Franck dedicated his Symphonic Variations for piano and orchestra (1885) to the piano virtuoso Louis Diémer the year after the soloist premiered his symphonic poem Les Djinns. Diémer’s pupil Alfred Cortot fittingly described the work as “three different poetic states”, and we should add that this remarkably fine composition is a marvellous demonstration of Franck’s handling of cyclical form, in which he took late Beethoven and Liszt’s music as his point of departure. Here, piano and orchestra share absolutely equally in the development of the musical ideas, which flow from beginning to end without interruption. Diémer premiered the Symphonic Variations with the Société Nationale de Musique in May 1886 with the composer conducting.

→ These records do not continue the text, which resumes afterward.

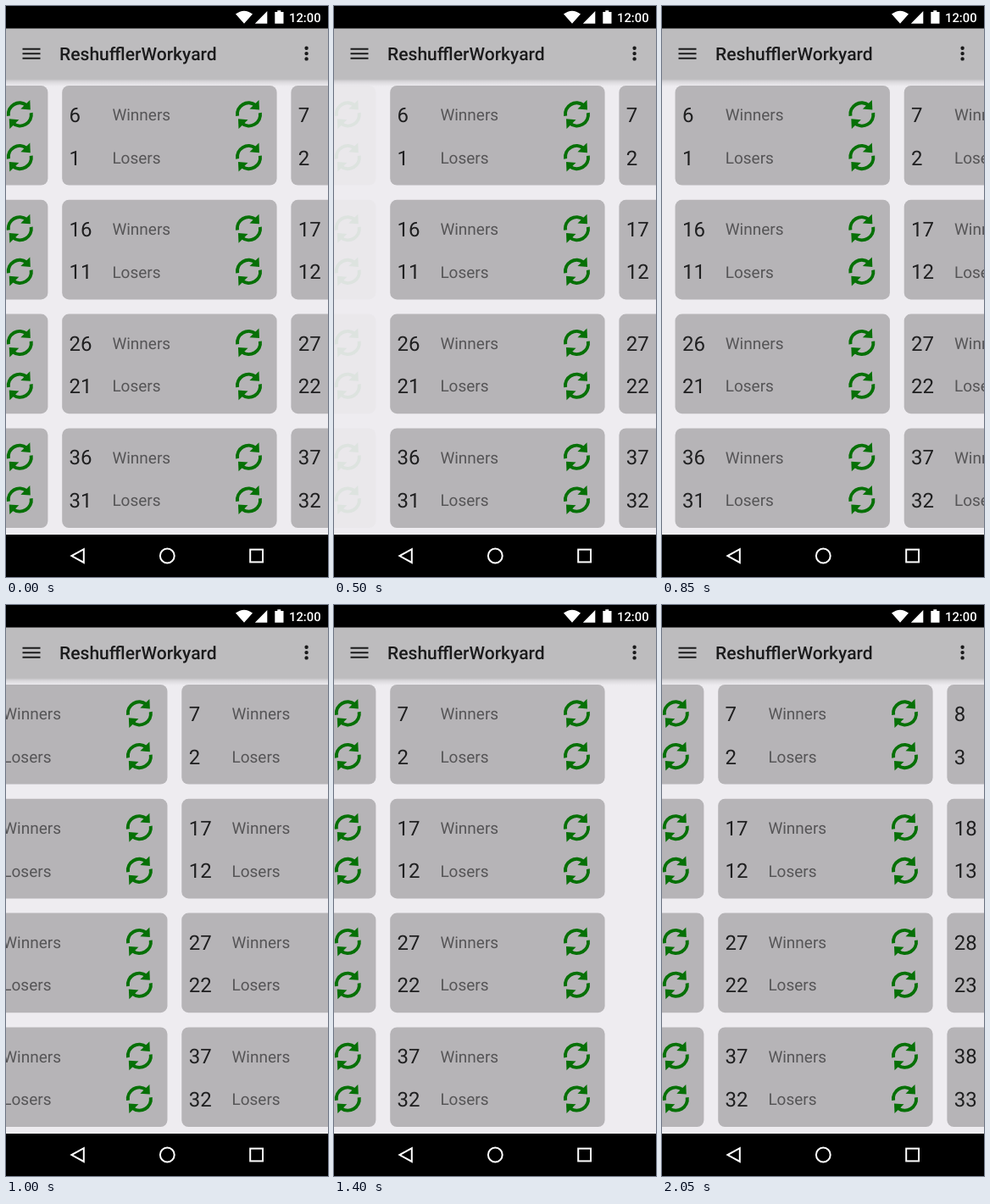
Write an HTML page that moves like this. It is 380 by 674 pixels and loops after 4100 ms.

```html
<!DOCTYPE html>
<html lang="en">
<head>
<meta charset="utf-8">
<title>Sliding cards</title>
<style>
  html, body { margin: 0; width: 100%; height: 100%; overflow: hidden; background: #eeecf0; }
  svg { display: block; width: 380px; height: 674px; font-family: Roboto, sans-serif; text-rendering: geometricPrecision; }
  .card { fill: #b6b4b7; }
  .number { font-size: 24px; fill: #1f1f20; }
  .label { font-size: 19px; fill: #565557; }
  .title { font-size: 21.1px; font-weight: 500; fill: #1b1b1c; }
  .clock { font-size: 14.8px; font-weight: 500; fill: #fff; }
  .nav { fill: none; stroke: #fff; stroke-width: 2; }
</style>
</head>
<body>
<svg viewBox="0 0 380 674">
  <defs>
    <g id="half">
      <path d="M-13.4 1.8A13.4 13.4 0 0 1 8 -10.8" fill="none" stroke="#067006" stroke-width="4"/>
      <path d="M12 -17L12.5 -5.4L1 -6.3Z" fill="#067006"/>
    </g>
    <g id="refresh">
      <use href="#half"/>
      <use href="#half" transform="rotate(180)"/>
    </g>
    <linearGradient id="shadow" x2="0" y2="1">
      <stop offset="0" stop-color="#000" stop-opacity=".2"/>
      <stop offset=".4" stop-color="#000" stop-opacity=".08"/>
      <stop offset="1" stop-color="#000" stop-opacity="0"/>
    </linearGradient>
  </defs>
  <rect width="380" height="674" fill="#eeecf0"/>
  <g id="columns"></g>

  <rect y="86" width="380" height="9" fill="url(#shadow)"/>
  <rect y="26" width="380" height="60.5" fill="#bdbcbe"/>
  <path d="M19.5 50.7H40.5M19.5 56.2H40.5M19.5 61.7H40.5" stroke="#1b1b1c" stroke-width="2"/>
  <text class="title" x="63" y="64.2">ReshufflerWorkyard</text>
  <g fill="#1b1b1c">
    <circle cx="354.6" cy="49.8" r="2.2"/>
    <circle cx="354.6" cy="56.1" r="2.2"/>
    <circle cx="354.6" cy="62.4" r="2.2"/>
  </g>

  <rect width="380" height="26.5" fill="#000"/>
  <path d="M271 9.6Q281 1.8 291 9.6L281 20.8ZM308.3 6V20.8H293.8ZM317.3 7H320.3V5.2H324.3V7H327.5V20.8H317.3Z" fill="#fff"/>
  <text class="clock" x="334" y="19.2">12:00</text>

  <rect y="624" width="380" height="50" fill="#000"/>
  <g class="nav">
    <path d="M91.8 641.2V657L77.4 649.1Z"/>
    <circle cx="190.3" cy="649" r="8.4"/>
    <rect x="288.2" y="641.6" width="14.8" height="14.8"/>
  </g>
</svg>
<script>
  const LOOP = 4100, STEP = 50;
  const PITCH = 270.2, FIRST_X = -204, FIRST_Y = 94, ROW_PITCH = 134.8;

  const line = (number, label, y) => `
    <text class="number" x="8.4" y="${y + 8.6}">${number}</text>
    <text class="label" x="59.2" y="${y + 6.8}">${label}</text>
    <use href="#refresh" x="220.3" y="${y - 0.5}"/>`;

  const card = (column, row) => `
    <g transform="translate(0 ${FIRST_Y + row * ROW_PITCH})">
      <rect class="card" width="253.4" height="117.6" rx="8"/>
      ${line(row * 10 + column + 5, "Winners", 34.4)}
      ${line(row * 10 + column, "Losers", 85.1)}
    </g>`;

  const holder = document.getElementById("columns");
  holder.innerHTML = [0, 1, 2, 3]
    .map(column => `<g>${[0, 1, 2, 3].map(row => card(column, row)).join("")}</g>`)
    .join("");
  const columns = [...holder.children];

  // Cosine ease in and out over a time span.
  const ease = (time, start, duration) => {
    const p = Math.min(1, Math.max(0, (time - start) / duration));
    return (1 - Math.cos(Math.PI * p)) / 2;
  };

  const place = (column, slot, opacity = 1) => {
    columns[column].setAttribute("transform", `translate(${FIRST_X + slot * PITCH} 0)`);
    columns[column].setAttribute("opacity", opacity);
  };

  function draw(time) {
    const moved = ease(time, 637, 747);
    place(0, 0, 1 - ease(time, 0, 600));
    place(1, 1 - moved);
    place(2, 2 - moved);
    place(3, 2, ease(time, 1400, 600));
  }

  const start = performance.now();
  function tick() {
    const elapsed = (performance.now() - start) % LOOP;
    draw(Math.floor(elapsed / STEP) * STEP);
    requestAnimationFrame(tick);
  }
  tick();
</script>
</body>
</html>
```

Twenty years later, Claude Debussy (1862-1918) wrote one of his most famous works, La mer, an ambitious and innovative composition that was immensely progressive for its day. The description of “three symphonic sketches” is more fitting than “symphonic poem”. The music depicts the sea, which had fascinated Debussy since his childhood. It reflects all of his passion for the fine arts, and especially his love for the works of the artist Joseph Turner (1775 – 1851), who was thought by Debussy to give best expression to mysteriousness, and of Katsushika Hokusai (1760 – 1849); the composer chose the famous woodblock print The Great Wave off Kanagawa from a cycle of 36 views of Mount Fuji for the cover of the score.
Debussy’s handling of rhythm, tempo, and especially instrumental colour is innovative with almost explosive tectonic changeability, harmonies that blur like the shadings of a painting on a large canvas, chords that often do not resolve, as if they have no resting place, and short motifs developed by solo passages derived from previous motifs. In the middle scherzo-like movement, the composer uses non-European modality, and the large percussion section includes a tam-tam and glockenspiel.

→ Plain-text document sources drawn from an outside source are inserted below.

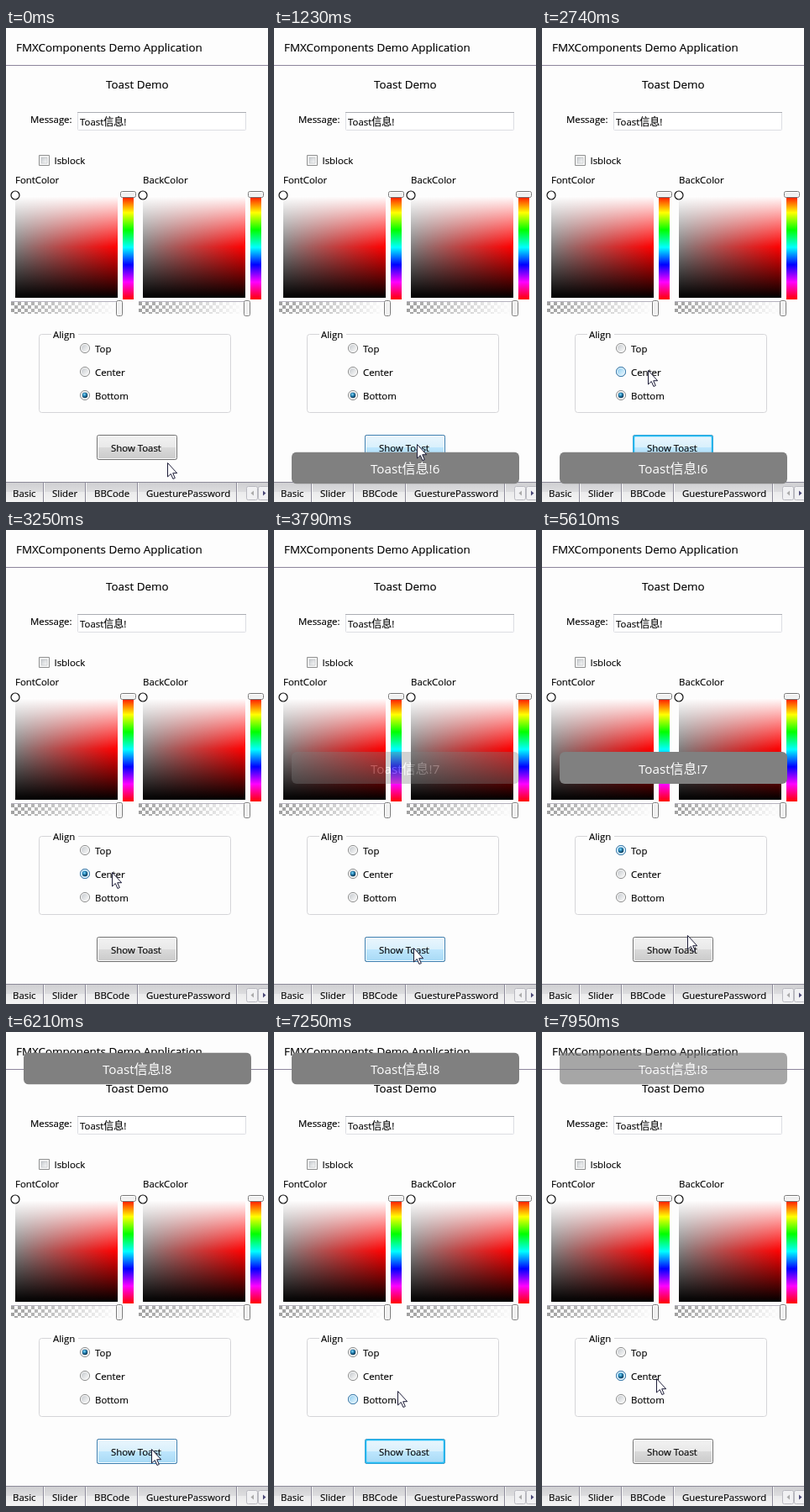
An HTML page that plays this animation: 312 px wide and 564 px high, repeating every 8000 ms.

```html
<!DOCTYPE html>
<html lang="en">
<head>
<meta charset="utf-8">
<title>Toast Demo</title>
<style>
html, body { margin: 0; width: 100%; height: 100%; overflow: hidden; background: #fdfdfd; }
svg { display: block; width: 312px; height: 564px; }
text { font: 11.4px "Open Sans", "Noto Sans", "Noto Sans CJK SC", sans-serif; fill: #000; stroke: #000; stroke-width: .15px; white-space: pre; }
.big { font-size: 13.42px; }
.cjk { font-family: "Noto Sans CJK SC", "Noto Sans CJK", sans-serif; font-size: 12px; }
.toast text { font-size: 15.2px; fill: #fff; stroke: none; }
.toast .cjk { font-size: 16px; }

/* One loop is 8000 ms, so 1% is 80 ms; every change is a hard step. */
.toast, .state, #cursor { animation: 8s step-end infinite; }
.toast, .state { opacity: 0; }

#cursor { animation-name: cursor; }
@keyframes cursor {
  0% { transform: translate(193px, 518px); }
  3.125% { transform: translate(187px, 510px); }
  4.625% { transform: translate(176px, 500px); }
  6.125% { transform: translate(171px, 496px); }
  29% { transform: translate(147px, 478px); }
  30.875% { transform: translate(128px, 431px); }
  32.75% { transform: translate(127px, 416px); }
  34.25% { transform: translate(127px, 408px); }
  42.5% { transform: translate(135px, 430px); }
  44% { transform: translate(151px, 470px); }
  45.5% { transform: translate(166px, 497px); }
  47.375% { transform: translate(167px, 498px); }
  50.75% { transform: translate(165px, 490px); }
  52.25% { transform: translate(156px, 461px); }
  53.75% { transform: translate(146px, 431px); }
  55.625% { transform: translate(128px, 404px); }
  57.125% { transform: translate(118px, 381px); }
  59% { transform: translate(115px, 380px); }
  68.25% { transform: translate(167px, 463px); }
  70.125% { transform: translate(174px, 483px); }
  72% { transform: translate(174px, 496px); }
  73.875% { transform: translate(174px, 497px); }
  85.375% { transform: translate(171px, 494px); }
  87.25% { transform: translate(167px, 471px); }
  89.125% { transform: translate(158px, 447px); }
  90.625% { transform: translate(148px, 428px); }
  92.125% { transform: translate(140px, 416px); }
  94%, 100% { transform: translate(137px, 413px); }
}

#toastBottom { animation-name: toastBottom; }
@keyframes toastBottom {
  0% { opacity: 0; }
  13.5% { opacity: .5; }
  15.375% { opacity: 1; }
  36.125% { opacity: .7; }
  37.625% { opacity: .45; }
  39.125% { opacity: .2; }
  40.625%, 100% { opacity: 0; }
}
#toastCenter { animation-name: toastCenter; }
@keyframes toastCenter {
  0% { opacity: 0; }
  47.375% { opacity: .35; }
  48.875% { opacity: .8; }
  50.75% { opacity: 1; }
  72% { opacity: .7; }
  73.875% { opacity: .35; }
  75.75%, 100% { opacity: 0; }
}
#toastTop { animation-name: toastTop; }
@keyframes toastTop {
  0% { opacity: 0; }
  75.75% { opacity: .5; }
  77.625% { opacity: 1; }
  99.375%, 100% { opacity: .7; }
}

#btnHot { animation-name: btnHot; }
@keyframes btnHot {
  0% { opacity: 0; }
  4.625% { opacity: .6; }
  6.125% { opacity: 1; }
  29% { opacity: 0; }
  45.5% { opacity: .6; }
  47.375% { opacity: 1; }
  52.25% { opacity: 0; }
  72% { opacity: .5; }
  73.875% { opacity: .8; }
  75.75% { opacity: 1; }
  87.25%, 100% { opacity: 0; }
}
#btnFocus { animation-name: btnFocus; }
@keyframes btnFocus {
  0% { opacity: 0; }
  29% { opacity: 1; }
  37.625% { opacity: 0; }
  52.25% { opacity: 1; }
  62.875% { opacity: 0; }
  87.25% { opacity: 1; }
  99.375%, 100% { opacity: 0; }
}

#topHot { animation-name: topHot; }
@keyframes topHot {
  0% { opacity: 0; }
  57.125% { opacity: 1; }
  72%, 100% { opacity: 0; }
}
#centerHot { animation-name: centerHot; }
@keyframes centerHot {
  0% { opacity: 0; }
  34.25% { opacity: 1; }
  47.375% { opacity: 0; }
  55.625% { opacity: 1; }
  57.125% { opacity: 0; }
  92.125%, 100% { opacity: 1; }
}
#bottomHot { animation-name: bottomHot; }
@keyframes bottomHot {
  0% { opacity: 0; }
  30.875% { opacity: 1; }
  32.75% { opacity: 0; }
  53.75% { opacity: 1; }
  55.625% { opacity: 0; }
  90.625% { opacity: 1; }
  92.125%, 100% { opacity: 0; }
}
#topDot { animation-name: topDot; }
@keyframes topDot {
  0% { opacity: 0; }
  62.875% { opacity: 1; }
  99.375%, 100% { opacity: 0; }
}
#centerDot { animation-name: centerDot; }
@keyframes centerDot {
  0% { opacity: 0; }
  37.625% { opacity: 1; }
  62.875% { opacity: 0; }
  99.375%, 100% { opacity: 1; }
}
#bottomDot { animation-name: bottomDot; }
@keyframes bottomDot {
  0% { opacity: 1; }
  37.625%, 100% { opacity: 0; }
}
</style>
</head>
<body>
<svg viewBox="0 0 312 564">
  <defs>
    <linearGradient id="sat">
      <stop stop-color="#808080"/><stop offset="1" stop-color="#f00"/>
    </linearGradient>
    <linearGradient id="light" x2="0" y2="1">
      <stop stop-color="#fff"/><stop offset=".5" stop-color="#fff" stop-opacity="0"/>
      <stop offset=".5" stop-color="#000" stop-opacity="0"/><stop offset="1" stop-color="#000"/>
    </linearGradient>
    <linearGradient id="hue" x2="0" y2="1">
      <stop stop-color="#f00"/><stop offset=".167" stop-color="#ff0"/>
      <stop offset=".333" stop-color="#0f0"/><stop offset=".5" stop-color="#0ff"/>
      <stop offset=".667" stop-color="#00f"/><stop offset=".833" stop-color="#f0f"/>
      <stop offset="1" stop-color="#f00"/>
    </linearGradient>
    <linearGradient id="fade">
      <stop stop-color="#fdfdfd" stop-opacity="0"/><stop offset="1" stop-color="#fdfdfd"/>
    </linearGradient>
    <linearGradient id="face" x2="0" y2="1">
      <stop stop-color="#f2f2f2"/><stop offset=".5" stop-color="#e9e9e9"/>
      <stop offset=".5" stop-color="#dadada"/><stop offset="1" stop-color="#cacaca"/>
    </linearGradient>
    <linearGradient id="faceHot" x2="0" y2="1">
      <stop stop-color="#eaf6fd"/><stop offset=".5" stop-color="#d9f0fc"/>
      <stop offset=".5" stop-color="#bee6fd"/><stop offset="1" stop-color="#a7d9f5"/>
    </linearGradient>
    <linearGradient id="tab" x2="0" y2="1">
      <stop stop-color="#cfcfd2"/><stop offset=".5" stop-color="#dedee0"/>
      <stop offset=".5" stop-color="#ebebec"/><stop offset="1" stop-color="#f3f3f3"/>
    </linearGradient>
    <linearGradient id="well" x2="1" y2="1">
      <stop stop-color="#c6cace"/><stop offset="1" stop-color="#fafafa"/>
    </linearGradient>
    <linearGradient id="wellHot" x2="1" y2="1">
      <stop stop-color="#8fcdf0"/><stop offset="1" stop-color="#e6f6fe"/>
    </linearGradient>
    <radialGradient id="bead" cx=".4" cy=".35" r=".65">
      <stop stop-color="#8fe0fb"/><stop offset=".45" stop-color="#2583b5"/><stop offset="1" stop-color="#0b3350"/>
    </radialGradient>
    <pattern id="check" x="6" y="326" width="8" height="8" patternUnits="userSpaceOnUse">
      <path d="M0 0h4v8h4V4H0z" fill="#a0a0a0"/>
    </pattern>

    <g id="picker">
      <path d="M11 200h122v121H11z" fill="url(#sat)"/>
      <path d="M11 200h122v121H11z" fill="url(#light)"/>
      <circle cx="11" cy="199" r="5" fill="#fff" stroke="#111" stroke-width="1.2"/>
      <path d="M139 199h13v124h-13z" fill="url(#hue)"/>
      <rect x="136.500" y="194.500" width="18" height="7" rx="2" fill="#f0f0f0" stroke="#777"/>
      <rect x="137.500" y="195.500" width="16" height="5" rx="1" fill="none" stroke="#fff"/>
      <path d="M6 326h126v14H6z" fill="url(#check)"/>
      <path d="M6 326h118v14H6zM124 326h8v14h-8z" fill="url(#fade)"/>
      <path d="M6 325.500h126" stroke="#b5b2be"/>
      <rect x="131.500" y="324.500" width="7" height="18" rx="2" fill="#f0f0f0" stroke="#777"/>
      <rect x="132.500" y="325.500" width="5" height="16" rx="1" fill="none" stroke="#fff"/>
    </g>
    <g id="ring">
      <circle r="5.600" fill="#f8f8f8" stroke="#8e8f8f"/>
      <circle r="4" fill="url(#well)"/>
    </g>
    <g id="ringHot">
      <circle r="5.600" fill="#e4f4fd" stroke="#3c7fb1"/>
      <circle r="4" fill="url(#wellHot)"/>
    </g>
    <circle id="dot" r="3.200" fill="url(#bead)"/>
    <rect id="plate" x="21" width="271" height="38" rx="6" fill="#808080"/>
  </defs>

  <path d="M0 0h312v564H0z" fill="#fdfdfd"/>
  <path d="M0 44.500h312" stroke="#8c859c"/>
  <text class="big" x="12" y="28">FMXComponents Demo Application</text>
  <text class="big" x="119" y="72">Toast Demo</text>

  <text x="29" y="113">Message:</text>
  <rect x="85.500" y="100.500" width="200" height="21" rx="1" fill="#fff" stroke="#dcdde3"/>
  <path d="M85 100.500h201" stroke="#abadb3"/>
  <text x="88" y="116">Toast<tspan class="cjk">信息</tspan>!</text>

  <path d="M39.500 151.500h12v12h-12z" fill="#f8f8f8" stroke="#8e8f8f"/>
  <path d="M42 154h7v7h-7z" fill="url(#well)" stroke="#b5b9be" stroke-width=".6"/>
  <text x="57.500" y="162">Isblock</text>

  <text x="11" y="185">FontColor</text>
  <text x="163" y="185">BackColor</text>
  <use href="#picker"/>
  <use href="#picker" x="152"/>

  <rect x="39.500" y="364.500" width="228" height="93" rx="3" fill="none" stroke="#d5d5d8"/>
  <path d="M54 362h32v5H54z" fill="#fdfdfd"/>
  <text x="56" y="369">Align</text>
  <g transform="translate(94 381)">
    <use href="#ring"/>
    <use href="#ringHot" id="topHot" class="state"/>
    <use href="#dot" id="topDot" class="state"/>
    <text x="12" y="5">Top</text>
  </g>
  <g transform="translate(94 409)">
    <use href="#ring"/>
    <use href="#ringHot" id="centerHot" class="state"/>
    <use href="#dot" id="centerDot" class="state"/>
    <text x="12" y="5">Center</text>
  </g>
  <g transform="translate(94 437)">
    <use href="#ring"/>
    <use href="#ringHot" id="bottomHot" class="state"/>
    <use href="#dot" id="bottomDot" class="state"/>
    <text x="12" y="5">Bottom</text>
  </g>

  <g>
    <rect x="108.500" y="484.500" width="95" height="29" rx="2" fill="url(#face)" stroke="#707070"/>
    <rect x="109.500" y="485.500" width="93" height="27" rx="1.500" fill="none" stroke="#fbfbfb"/>
    <g id="btnFocus" class="state">
      <rect x="108.500" y="484.500" width="95" height="29" rx="2" fill="url(#faceHot)" stroke="#3c9fd0"/>
      <rect x="109.500" y="485.500" width="93" height="27" rx="1.500" fill="none" stroke="#1fbdf5" stroke-width="1.500"/>
    </g>
    <g id="btnHot" class="state">
      <rect x="108.500" y="484.500" width="95" height="29" rx="2" fill="url(#faceHot)" stroke="#3c7fb1"/>
      <rect x="109.500" y="485.500" width="93" height="27" rx="1.500" fill="none" stroke="#f4fbfe"/>
    </g>
    <text x="125" y="504">Show Toast</text>
  </g>

  <path d="M0 541h312v23H0z" fill="url(#tab)"/>
  <path d="M0 540.500h312M44.500 541v23M94.500 541v23M156.500 541v23M274.500 541v23" fill="none" stroke="#8c8a99"/>
  <path d="M45.500 541v23M95.500 541v23M157.500 541v23M275.500 541v23" stroke="#f8f8f8"/>
  <text x="8" y="558">Basic</text>
  <text x="55" y="558">Slider</text>
  <text x="105" y="558">BBCode</text>
  <text x="167" y="558">GuesturePassword</text>
  <text x="285.500" y="558">C</text>
  <g fill="#f1f1f3" stroke="#b9b9c0">
    <rect x="286.500" y="545.500" width="13" height="16" rx="2"/>
    <rect x="300.500" y="545.500" width="13" height="16" rx="2"/>
  </g>
  <path d="M295 550.500v6l-3.500-3z" fill="#aaa"/>
  <path d="M306 550.500v6l3.500-3z" fill="#4c4a78"/>

  <g transform="translate(0 504.500)"><g id="toastBottom" class="toast">
    <use href="#plate"/>
    <text x="115" y="25.500">Toast<tspan class="cjk">信息</tspan>!6</text>
  </g></g>
  <g transform="translate(0 264)"><g id="toastCenter" class="toast">
    <use href="#plate"/>
    <text x="115" y="26">Toast<tspan class="cjk">信息</tspan>!7</text>
  </g></g>
  <g transform="translate(0 24.500)"><g id="toastTop" class="toast">
    <use href="#plate"/>
    <text x="115" y="25.500">Toast<tspan class="cjk">信息</tspan>!8</text>
  </g></g>

  <path id="cursor" d="M-.5-.5v16.500l3.800-3.500 2.600 6 2.400-1-2.600-5.800h5z" fill="#fff" stroke="#1c1c38"/>
</svg>
</body>
</html>
```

This masterpiece of musical impressionism was written under the dramatic circumstances of the composer’s divorce. Debussy finished the work in 1905 in Eastbourne, a town on the southern coast of England, by which time the composer had remarried, and the premiere took place that October in Paris with the Orchestre Lamoureux conducted by Camille Chevillard. The critics initially rejected the work, with some finding that the sea was unrecognisable in the music or that it lacked grandeur, but success came three years later in Paris and London.
The programme celebrating the 200th anniversary of Franck’s birth will end with his only symphony, which is also his most frequently performed work, the Symphony in D minor. This innovative composition is an excellent example of the blending of French and German influences in a cyclical form where important themes appear in all parts of the symphony, which is in three movements, unusually for its day. The composer dedicated it to his famous pupil Henri Duparc. Because of anti-German sentiments in connection with the Franco-Prussian war of 1871, the premiere could not be given under the auspices of the Société nationale de musique, of which Franck was a member, so instead it was played in February 1889 by the Orchestra of the Paris Conservatoire with the conductor Jules Garcin. Although the initial reactions of the critics were divided, the symphony has since become a part of the standard repertoire, and it has been recorded countless times.
Emblematic recordings include those by Pierre Monteux with the Chicago Symphony Orchestra, Charles Dutoit with the Montreal Symphony Orchestra, Semyon Bychkov with the Orchestre de Paris, and a live 1945 version with the Vienna Philharmonic and Wilhelm Furtwängler.